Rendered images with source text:
++++++
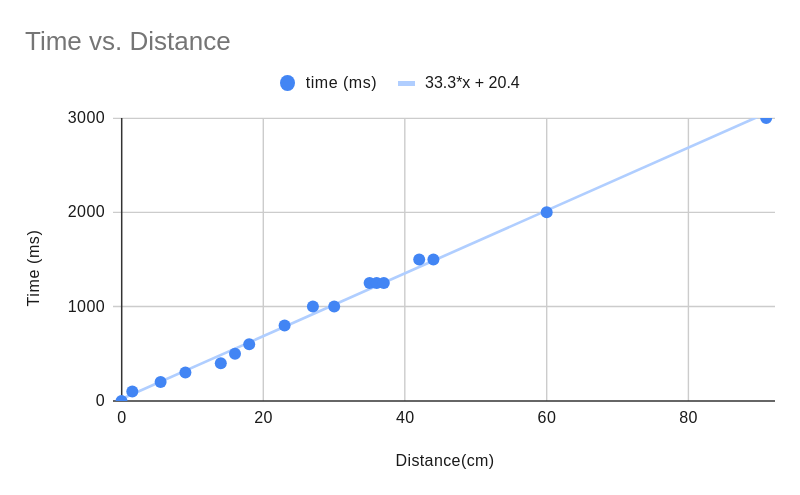
<!DOCTYPE html>
<html lang="en">
<head>
<meta charset="utf-8">
<title>Time vs. Distance</title>
<style>
:root {
  --paper: #ffffff;
  --title: #757575;
  --ink: #1a1a1a;
  --axis: #333333;
  --grid: #cccccc;
  --point: #4285f4;
  --trend: #b0ceff;
}
* { box-sizing: border-box; margin: 0; }
html, body { width: 800px; height: 495px; overflow: hidden; background: var(--paper); }
.chart {
  position: relative;
  width: 800px;
  height: 495px;
  background: var(--paper);
  color: var(--ink);
  font: 16px/20px "Liberation Sans", Arial, sans-serif;
  letter-spacing: 0.4px;
  white-space: nowrap;
}
h1 {
  position: absolute;
  left: 25px;
  top: 26px;
  font-size: 26px;
  line-height: 30px;
  font-weight: 400;
  letter-spacing: 0;
  color: var(--title);
}
.legend {
  position: absolute;
  left: 280px;
  top: 73px;
  display: flex;
  align-items: center;
  padding: 0;
  list-style: none;
}
.legend li { display: flex; align-items: center; }
.series { width: 97px; margin-right: 21px; letter-spacing: 0.5px; }
.series::before {
  content: "";
  width: 16px;
  height: 16px;
  margin-right: 11px;
  border-radius: 50%;
  background: var(--point);
}
.trend { letter-spacing: 0; }
.trend::before {
  content: "";
  width: 17px;
  height: 5px;
  margin-right: 10px;
  background: var(--trend);
}
.plot { position: absolute; left: 0; top: 0; }
.grid { stroke: var(--grid); stroke-width: 1.4; }
.axes { stroke: var(--axis); stroke-width: 1.5; }
.fit { stroke: var(--trend); stroke-width: 2.7; }
.points { fill: var(--point); }
.y-ticks {
  position: absolute;
  left: 40px;
  top: 108px;
  width: 65px;
  height: 303px;
  display: flex;
  flex-direction: column;
  justify-content: space-between;
  text-align: right;
}
.x-ticks {
  position: absolute;
  left: 51px;
  top: 408px;
  display: grid;
  grid-template-columns: repeat(5, 141.7px);
  text-align: center;
}
.x-title { position: absolute; left: 345px; top: 451px; width: 200px; text-align: center; }
.y-title {
  position: absolute;
  left: -16px;
  top: 258px;
  width: 100px;
  text-align: center;
  letter-spacing: 0.6px;
  transform: rotate(-90deg);
}
</style>
</head>
<body>
<main class="chart">
  <h1>Time vs. Distance</h1>

  <ul class="legend">
    <li class="series">time (ms)</li>
    <li class="trend">33.3*x + 20.4</li>
  </ul>

  <svg class="plot" width="800" height="495" viewBox="0 0 800 495" role="img" aria-label="Scatter plot of time against distance with a linear trend line">
    <defs>
      <clipPath id="plot-area"><rect x="114" y="118" width="662" height="283"/></clipPath>
      <circle id="dot" r="6"/>
    </defs>
    <g class="grid">
      <line x1="113" y1="118.4" x2="775" y2="118.4"/>
      <line x1="113" y1="212.4" x2="775" y2="212.4"/>
      <line x1="113" y1="306.5" x2="775" y2="306.5"/>
      <line x1="263.3" y1="118" x2="263.3" y2="401"/>
      <line x1="404.8" y1="118" x2="404.8" y2="401"/>
      <line x1="546.7" y1="118" x2="546.7" y2="401"/>
      <line x1="688.4" y1="118" x2="688.4" y2="401"/>
    </g>
    <g class="axes">
      <line x1="121.7" y1="118" x2="121.7" y2="401"/>
      <line x1="113" y1="401" x2="775" y2="401"/>
    </g>
    <g clip-path="url(#plot-area)">
      <line class="fit" x1="121.5" y1="399" x2="766" y2="113.2"/>
      <g class="points">
        <use href="#dot" x="121.5" y="401"/>
        <use href="#dot" x="132.3" y="391.5"/>
        <use href="#dot" x="160.6" y="382"/>
        <use href="#dot" x="185.4" y="372.6"/>
        <use href="#dot" x="220.8" y="363.2"/>
        <use href="#dot" x="235" y="353.8"/>
        <use href="#dot" x="249.2" y="344.3"/>
        <use href="#dot" x="284.6" y="325.4"/>
        <use href="#dot" x="312.9" y="306.6"/>
        <use href="#dot" x="334.2" y="306.6"/>
        <use href="#dot" x="369.6" y="283"/>
        <use href="#dot" x="376.7" y="283"/>
        <use href="#dot" x="383.8" y="283"/>
        <use href="#dot" x="419.2" y="259.4"/>
        <use href="#dot" x="433.4" y="259.4"/>
        <use href="#dot" x="546.7" y="212.2"/>
        <use href="#dot" x="766.2" y="118"/>
      </g>
    </g>
  </svg>

  <div class="y-ticks"><span>3000</span><span>2000</span><span>1000</span><span>0</span></div>
  <div class="x-ticks"><span>0</span><span>20</span><span>40</span><span>60</span><span>80</span></div>
  <p class="x-title">Distance(cm)</p>
  <p class="y-title">Time (ms)</p>
</main>
</body>
</html>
++++++
What the exercise asks: Please return the records as they stand, word for word, with no pictures.

Answer to this problem:
<!DOCTYPE html>
<html lang="en">
<head>
<meta charset="utf-8">
<title>Time vs. Distance</title>
<style>
:root {
  --paper: #ffffff;
  --title: #757575;
  --ink: #1a1a1a;
  --axis: #333333;
  --grid: #cccccc;
  --point: #4285f4;
  --trend: #b0ceff;
}
* { box-sizing: border-box; margin: 0; }
html, body { width: 800px; height: 495px; overflow: hidden; background: var(--paper); }
.chart {
  position: relative;
  width: 800px;
  height: 495px;
  background: var(--paper);
  color: var(--ink);
  font: 16px/20px "Liberation Sans", Arial, sans-serif;
  letter-spacing: 0.4px;
  white-space: nowrap;
}
h1 {
  position: absolute;
  left: 25px;
  top: 26px;
  font-size: 26px;
  line-height: 30px;
  font-weight: 400;
  letter-spacing: 0;
  color: var(--title);
}
.legend {
  position: absolute;
  left: 280px;
  top: 73px;
  display: flex;
  align-items: center;
  padding: 0;
  list-style: none;
}
.legend li { display: flex; align-items: center; }
.series { width: 97px; margin-right: 21px; letter-spacing: 0.5px; }
.series::before {
  content: "";
  width: 16px;
  height: 16px;
  margin-right: 11px;
  border-radius: 50%;
  background: var(--point);
}
.trend { letter-spacing: 0; }
.trend::before {
  content: "";
  width: 17px;
  height: 5px;
  margin-right: 10px;
  background: var(--trend);
}
.plot { position: absolute; left: 0; top: 0; }
.grid { stroke: var(--grid); stroke-width: 1.4; }
.axes { stroke: var(--axis); stroke-width: 1.5; }
.fit { stroke: var(--trend); stroke-width: 2.7; }
.points { fill: var(--point); }
.y-ticks {
  position: absolute;
  left: 40px;
  top: 108px;
  width: 65px;
  height: 303px;
  display: flex;
  flex-direction: column;
  justify-content: space-between;
  text-align: right;
}
.x-ticks {
  position: absolute;
  left: 51px;
  top: 408px;
  display: grid;
  grid-template-columns: repeat(5, 141.7px);
  text-align: center;
}
.x-title { position: absolute; left: 345px; top: 451px; width: 200px; text-align: center; }
.y-title {
  position: absolute;
  left: -16px;
  top: 258px;
  width: 100px;
  text-align: center;
  letter-spacing: 0.6px;
  transform: rotate(-90deg);
}
</style>
</head>
<body>
<main class="chart">
  <h1>Time vs. Distance</h1>

  <ul class="legend">
    <li class="series">time (ms)</li>
    <li class="trend">33.3*x + 20.4</li>
  </ul>

  <svg class="plot" width="800" height="495" viewBox="0 0 800 495" role="img" aria-label="Scatter plot of time against distance with a linear trend line">
    <defs>
      <clipPath id="plot-area"><rect x="114" y="118" width="662" height="283"/></clipPath>
      <circle id="dot" r="6"/>
    </defs>
    <g class="grid">
      <line x1="113" y1="118.4" x2="775" y2="118.4"/>
      <line x1="113" y1="212.4" x2="775" y2="212.4"/>
      <line x1="113" y1="306.5" x2="775" y2="306.5"/>
      <line x1="263.3" y1="118" x2="263.3" y2="401"/>
      <line x1="404.8" y1="118" x2="404.8" y2="401"/>
      <line x1="546.7" y1="118" x2="546.7" y2="401"/>
      <line x1="688.4" y1="118" x2="688.4" y2="401"/>
    </g>
    <g class="axes">
      <line x1="121.7" y1="118" x2="121.7" y2="401"/>
      <line x1="113" y1="401" x2="775" y2="401"/>
    </g>
    <g clip-path="url(#plot-area)">
      <line class="fit" x1="121.5" y1="399" x2="766" y2="113.2"/>
      <g class="points">
        <use href="#dot" x="121.5" y="401"/>
        <use href="#dot" x="132.3" y="391.5"/>
        <use href="#dot" x="160.6" y="382"/>
        <use href="#dot" x="185.4" y="372.6"/>
        <use href="#dot" x="220.8" y="363.2"/>
        <use href="#dot" x="235" y="353.8"/>
        <use href="#dot" x="249.2" y="344.3"/>
        <use href="#dot" x="284.6" y="325.4"/>
        <use href="#dot" x="312.9" y="306.6"/>
        <use href="#dot" x="334.2" y="306.6"/>
        <use href="#dot" x="369.6" y="283"/>
        <use href="#dot" x="376.7" y="283"/>
        <use href="#dot" x="383.8" y="283"/>
        <use href="#dot" x="419.2" y="259.4"/>
        <use href="#dot" x="433.4" y="259.4"/>
        <use href="#dot" x="546.7" y="212.2"/>
        <use href="#dot" x="766.2" y="118"/>
      </g>
    </g>
  </svg>

  <div class="y-ticks"><span>3000</span><span>2000</span><span>1000</span><span>0</span></div>
  <div class="x-ticks"><span>0</span><span>20</span><span>40</span><span>60</span><span>80</span></div>
  <p class="x-title">Distance(cm)</p>
  <p class="y-title">Time (ms)</p>
</main>
</body>
</html>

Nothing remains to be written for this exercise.